« Reply #224 on: September 29, 2012, 06:21:35 AM »
Please, stop saying the Liturgy is in Russian...
Who said it was in Russian?

If you meant me, I was speaking of jurisdiction.  If not me, carry on good sir!

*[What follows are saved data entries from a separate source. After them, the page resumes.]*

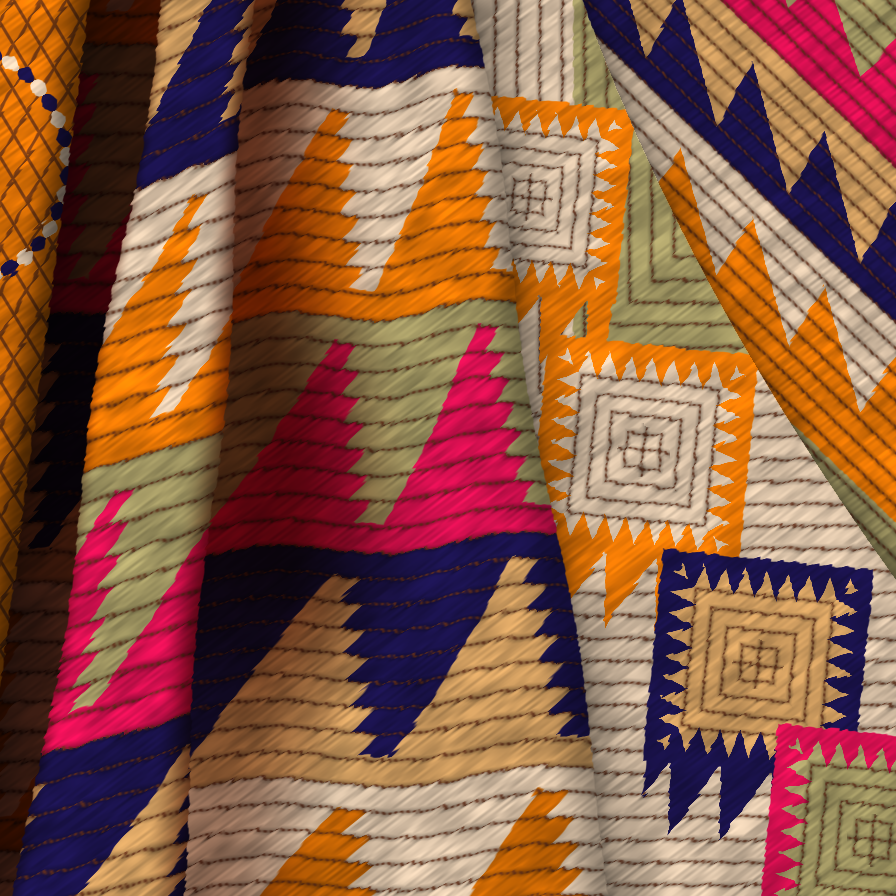
This pattern is drawn by a Shadertoy shader. Its source:

```glsl
// Draped silk embroidery: folds of sawtooth bands beside framed squares and diagonal zigzags
const vec3 CREAM = vec3(.83, .74, .64), TAN = vec3(.78, .59, .36), SAGE = vec3(.62, .58, .38);
const vec3 ORANGE = vec3(.90, .46, .02), PINK = vec3(.83, .06, .31), NAVY = vec3(.10, .07, .29);
const vec3 THREAD = vec3(.36, .17, .09);

float hash(vec2 p) {
    p = fract(p * vec2(.1031, .1137));
    p += dot(p, p.yx + 33.3);
    return fract((p.x + p.y) * p.x * 7.3);
}

float noise(vec2 p) {
    vec2 i = floor(p), f = fract(p);
    f *= f * (3. - 2. * f);
    return mix(mix(hash(i), hash(i + vec2(1, 0)), f.x),
               mix(hash(i + vec2(0, 1)), hash(i + 1.), f.x), f.y);
}

float fill(float d) {
    float e = 1. / iResolution.y;
    return smoothstep(e, -e, d);
}

float tooth(float x) { return 1. - abs(2. * fract(x) - 1.); }

vec3 stitch(vec3 col, float d, float along) {
    float twist = .55 + .3 * sin(along * 900.);
    col *= 1. - .25 * smoothstep(.006, 0., abs(d));
    return mix(col, THREAD, twist * fill(abs(d) - .0013));
}

// Stacked bands; u.x counts teeth, u.y counts bands downward
vec3 sawBands(vec2 u, float along) {
    float k = floor(u.y), t = u.y - k, x = fract(u.x), row = fract(t * 9.);
    vec3 ground = k < 0. ? TAN : k < 1. ? CREAM : k < 2. ? SAGE : k < 3. ? NAVY : CREAM;
    vec3 motif = k < 0. ? NAVY : k < 1. ? ORANGE : k < 2. ? PINK : k < 3. ? TAN : ORANGE * .85;
    float slant = mix(.72, 0., (t - .1) / .77);
    float steps = .72 + .1 * t + .14 * (1. - row);
    float d = max(max(slant - x, x - steps) * .16, (.1 - t) * .26);
    d = min(d, (.87 - t) * .26);
    return stitch(mix(ground, motif, fill(d)), (fract(u.y * 9. + .5) - .5) * .029, along);
}

// Framed square with serrated border, nested stitching and spikes below
vec3 framedSquare(vec3 col, vec2 q, vec3 cloth, vec3 frame) {
    vec2 a = abs(q);
    float b = max(a.x, a.y), side = min(a.x, a.y);
    float spikes = max(a.x - .13, q.y - .13 - .1 * tooth(q.x / .065 + q.y * 4.));
    col = mix(col, frame, fill(max(spikes, .12 - q.y)));
    col = mix(col, frame, fill(b - .135));
    col = mix(col, cloth, fill(b - .085 - .035 * tooth(side / .027 + .5)));
    if (b < .096) col = stitch(col, (fract(b / .022 + .5) - .5) * .022, side);
    if (b < .033) col = stitch(col, side, b);
    return col;
}

vec3 squarePanel(vec2 p) {
    vec3 col = mix(CREAM, SAGE, fill(max(p.y - .41, .64 - p.x)));
    col = stitch(col, (fract(max(.84 - p.x, p.y - .2) / .025) - .5) * .025, p.x + p.y);
    for (int i = 0; i < 4; i++) {
        float n = float(i);
        vec2 q = p - vec2(.59 + .128 * n, .22 + .305 * n - .022 * n * n);
        q = mat2(.99, -.1, .1, .99) * q / (i == 0 ? .8 : .87);
        vec3 cloth = i < 2 ? CREAM : i < 3 ? TAN : SAGE;
        vec3 frame = i < 2 ? ORANGE : i < 3 ? NAVY : PINK;
        col = framedSquare(col, q, cloth, frame);
    }
    return col;
}

// Diagonal zigzag bands, measured across by n
vec3 zigzagPanel(vec2 p) {
    float n = dot(p, vec2(.69, -.72)), peak = tooth(p.x / .08);
    vec3 col = mix(SAGE, ORANGE, fill(.27 - n));
    col = mix(col, CREAM, fill(.33 + .075 * peak - n));
    col = mix(col, NAVY, fill(.43 - n));
    col = mix(col, TAN, fill(.45 + .08 * peak - n));
    col = mix(col, PINK, fill(.555 - n));
    col = mix(col, SAGE, fill(.6 + .06 * peak - n));
    col = mix(col, PINK, fill(.68 + .03 * peak - n));
    return stitch(col, (fract(n / .021) - .5) * .021, p.x);
}

// Netted border with a two-tone braid
vec3 nettedBorder(vec2 p) {
    vec2 g = fract(vec2(p.x + p.y * .6, p.x - p.y * .6) / .03) - .5;
    vec3 col = mix(ORANGE, THREAD, .75 * fill(min(abs(g.x), abs(g.y)) * .03 - .002));
    vec2 c = p - vec2(-.06, .185);
    float dash = fract(atan(c.y, c.x) * 3.2);
    vec3 braid = mix(NAVY, CREAM * 1.1, step(.5, dash));
    return mix(col, braid, fill(abs(length(c) - .135) - .009 * sqrt(tooth(dash * 2.))));
}

void mainImage(out vec4 fragColor, in vec2 fragCoord) {
    vec2 p = fragCoord / iResolution.xy;
    p.y = 1. - p.y;
    // Fine silk fibres also fray the colour edges
    float fibre = noise(vec2(dot(p, vec2(.8, -.6)) * 35., dot(p, vec2(.6, .8)) * 330.));
    float sheen = noise(p * vec2(28., 40.));
    p += (fibre - .5) * vec2(.003, .005);
    float y = p.y, wave = .006 * sin(y * 11.);
    float border = .10 - .13 * y, left = .18 - .16 * y + wave;
    float mid = .285 - .085 * y - wave, right = .525 + .16 * y + wave;
    float curl = .65 + .36 * y + .28 * y * y;

    // Flat cloth at the right
    vec3 col = mix(squarePanel(p), zigzagPanel(p), fill(curl - p.x));
    col *= 1. - .35 * exp(-abs(p.x - curl) * 45.) * step(curl, p.x);
    col *= 1. - .4 * exp(-max(p.x - right, 0.) * 40.);

    // Wide fold, shaded toward its left side
    float f = (p.x - mid) / (right - mid);
    vec3 fold = sawBands(vec2(f * 2., (y - .09 + .02 * (f - .5) + .008 * sin(f * 9.)) / .26), p.x);
    float lit = smoothstep(.12, .62, f + .08 * sin(y * 8.)) + .4 * smoothstep(.6, .85, y);
    fold *= mix(vec3(.42, .24, .17), vec3(1), clamp(lit, 0., 1.)) * (1. - .3 * smoothstep(.88, 1., f));
    col = mix(col, fold, fill(p.x - right));

    // Narrow fold
    f = (p.x - left) / (mid - left);
    fold = sawBands(vec2(f + y - .08, (y - .19 + .045 * (f - .5)) / .315), p.x);
    fold *= mix(vec3(.45, .3, .25), vec3(1.03), smoothstep(1.06, .75, f) * smoothstep(-.1, .1, f));
    col = mix(col, fold, fill(p.x - mid));

    // Deep valley and netted border
    vec3 valley = sawBands(vec2(p.x * 7. + y, (y + .25) / .3), p.x) * vec3(.3, .16, .12);
    col = mix(col, valley * (.6 + 5. * max(p.x - border, 0.)), fill(p.x - left));
    vec3 edge = nettedBorder(p) * mix(1., .45, smoothstep(.045, 0., border - p.x));
    col = mix(col, edge * (1. - .3 * y), fill(p.x - border));

    col *= .76 + .28 * fibre + .2 * sheen;
    fragColor = vec4(clamp(col, 0., 1.), 1.);
}
```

« Last Edit: September 29, 2012, 06:48:12 AM by Kerdy »